■ Material for this exercise ■
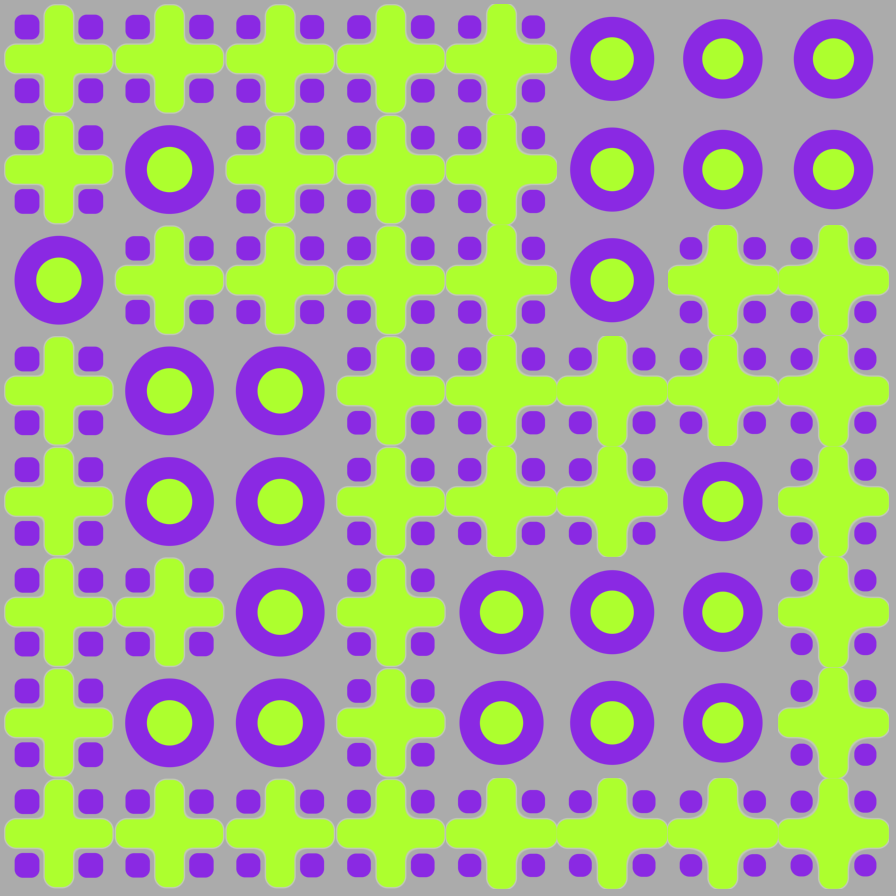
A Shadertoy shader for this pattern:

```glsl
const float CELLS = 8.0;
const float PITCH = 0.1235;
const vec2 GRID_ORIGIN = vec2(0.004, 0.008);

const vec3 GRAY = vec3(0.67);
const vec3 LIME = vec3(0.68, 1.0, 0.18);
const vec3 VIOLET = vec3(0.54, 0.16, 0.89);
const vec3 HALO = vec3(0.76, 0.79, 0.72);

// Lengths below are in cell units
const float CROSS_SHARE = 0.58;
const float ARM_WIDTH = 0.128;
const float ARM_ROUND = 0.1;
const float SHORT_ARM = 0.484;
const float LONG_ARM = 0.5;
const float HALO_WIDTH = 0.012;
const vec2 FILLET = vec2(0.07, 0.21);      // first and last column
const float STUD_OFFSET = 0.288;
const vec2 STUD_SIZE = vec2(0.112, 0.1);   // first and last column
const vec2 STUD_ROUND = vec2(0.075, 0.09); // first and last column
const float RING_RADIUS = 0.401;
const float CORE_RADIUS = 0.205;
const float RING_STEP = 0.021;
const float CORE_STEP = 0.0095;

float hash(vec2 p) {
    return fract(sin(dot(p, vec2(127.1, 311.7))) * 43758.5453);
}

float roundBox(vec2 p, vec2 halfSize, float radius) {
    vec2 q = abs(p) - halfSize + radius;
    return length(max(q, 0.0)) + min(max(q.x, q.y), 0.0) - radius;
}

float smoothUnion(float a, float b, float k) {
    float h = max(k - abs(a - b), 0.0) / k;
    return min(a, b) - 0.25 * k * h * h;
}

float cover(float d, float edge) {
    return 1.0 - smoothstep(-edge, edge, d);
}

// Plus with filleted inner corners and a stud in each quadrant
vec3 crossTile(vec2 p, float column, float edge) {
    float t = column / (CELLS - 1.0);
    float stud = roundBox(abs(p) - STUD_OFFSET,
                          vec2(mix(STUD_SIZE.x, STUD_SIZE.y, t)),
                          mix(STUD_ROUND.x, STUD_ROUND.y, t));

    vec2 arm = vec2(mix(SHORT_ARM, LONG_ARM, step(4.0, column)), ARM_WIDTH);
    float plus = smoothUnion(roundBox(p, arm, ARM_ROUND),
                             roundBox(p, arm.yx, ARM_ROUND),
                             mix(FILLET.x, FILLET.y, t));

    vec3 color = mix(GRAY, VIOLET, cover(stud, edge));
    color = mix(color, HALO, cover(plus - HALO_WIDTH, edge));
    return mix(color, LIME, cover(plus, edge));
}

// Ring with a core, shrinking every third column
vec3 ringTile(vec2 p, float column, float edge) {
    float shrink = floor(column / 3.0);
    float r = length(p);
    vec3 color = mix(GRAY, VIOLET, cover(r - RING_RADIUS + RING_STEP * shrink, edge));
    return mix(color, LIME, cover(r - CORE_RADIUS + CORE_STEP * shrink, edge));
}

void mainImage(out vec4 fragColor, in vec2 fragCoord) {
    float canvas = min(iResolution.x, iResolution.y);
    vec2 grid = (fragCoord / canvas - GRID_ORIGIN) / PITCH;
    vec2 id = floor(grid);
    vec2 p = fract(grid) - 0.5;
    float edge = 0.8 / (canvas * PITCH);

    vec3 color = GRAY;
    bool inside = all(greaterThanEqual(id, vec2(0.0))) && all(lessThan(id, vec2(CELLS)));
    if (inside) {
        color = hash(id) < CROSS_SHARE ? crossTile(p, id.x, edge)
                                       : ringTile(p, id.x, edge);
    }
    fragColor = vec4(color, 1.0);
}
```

■ Exercise aim ■
Restate the data above word for word, omitting every picture.

■ Reply to the exercise ■
A Shadertoy shader for this pattern:

```glsl
const float CELLS = 8.0;
const float PITCH = 0.1235;
const vec2 GRID_ORIGIN = vec2(0.004, 0.008);

const vec3 GRAY = vec3(0.67);
const vec3 LIME = vec3(0.68, 1.0, 0.18);
const vec3 VIOLET = vec3(0.54, 0.16, 0.89);
const vec3 HALO = vec3(0.76, 0.79, 0.72);

// Lengths below are in cell units
const float CROSS_SHARE = 0.58;
const float ARM_WIDTH = 0.128;
const float ARM_ROUND = 0.1;
const float SHORT_ARM = 0.484;
const float LONG_ARM = 0.5;
const float HALO_WIDTH = 0.012;
const vec2 FILLET = vec2(0.07, 0.21);      // first and last column
const float STUD_OFFSET = 0.288;
const vec2 STUD_SIZE = vec2(0.112, 0.1);   // first and last column
const vec2 STUD_ROUND = vec2(0.075, 0.09); // first and last column
const float RING_RADIUS = 0.401;
const float CORE_RADIUS = 0.205;
const float RING_STEP = 0.021;
const float CORE_STEP = 0.0095;

float hash(vec2 p) {
    return fract(sin(dot(p, vec2(127.1, 311.7))) * 43758.5453);
}

float roundBox(vec2 p, vec2 halfSize, float radius) {
    vec2 q = abs(p) - halfSize + radius;
    return length(max(q, 0.0)) + min(max(q.x, q.y), 0.0) - radius;
}

float smoothUnion(float a, float b, float k) {
    float h = max(k - abs(a - b), 0.0) / k;
    return min(a, b) - 0.25 * k * h * h;
}

float cover(float d, float edge) {
    return 1.0 - smoothstep(-edge, edge, d);
}

// Plus with filleted inner corners and a stud in each quadrant
vec3 crossTile(vec2 p, float column, float edge) {
    float t = column / (CELLS - 1.0);
    float stud = roundBox(abs(p) - STUD_OFFSET,
                          vec2(mix(STUD_SIZE.x, STUD_SIZE.y, t)),
                          mix(STUD_ROUND.x, STUD_ROUND.y, t));

    vec2 arm = vec2(mix(SHORT_ARM, LONG_ARM, step(4.0, column)), ARM_WIDTH);
    float plus = smoothUnion(roundBox(p, arm, ARM_ROUND),
                             roundBox(p, arm.yx, ARM_ROUND),
                             mix(FILLET.x, FILLET.y, t));

    vec3 color = mix(GRAY, VIOLET, cover(stud, edge));
    color = mix(color, HALO, cover(plus - HALO_WIDTH, edge));
    return mix(color, LIME, cover(plus, edge));
}

// Ring with a core, shrinking every third column
vec3 ringTile(vec2 p, float column, float edge) {
    float shrink = floor(column / 3.0);
    float r = length(p);
    vec3 color = mix(GRAY, VIOLET, cover(r - RING_RADIUS + RING_STEP * shrink, edge));
    return mix(color, LIME, cover(r - CORE_RADIUS + CORE_STEP * shrink, edge));
}

void mainImage(out vec4 fragColor, in vec2 fragCoord) {
    float canvas = min(iResolution.x, iResolution.y);
    vec2 grid = (fragCoord / canvas - GRID_ORIGIN) / PITCH;
    vec2 id = floor(grid);
    vec2 p = fract(grid) - 0.5;
    float edge = 0.8 / (canvas * PITCH);

    vec3 color = GRAY;
    bool inside = all(greaterThanEqual(id, vec2(0.0))) && all(lessThan(id, vec2(CELLS)));
    if (inside) {
        color = hash(id) < CROSS_SHARE ? crossTile(p, id.x, edge)
                                       : ringTile(p, id.x, edge);
    }
    fragColor = vec4(color, 1.0);
}
```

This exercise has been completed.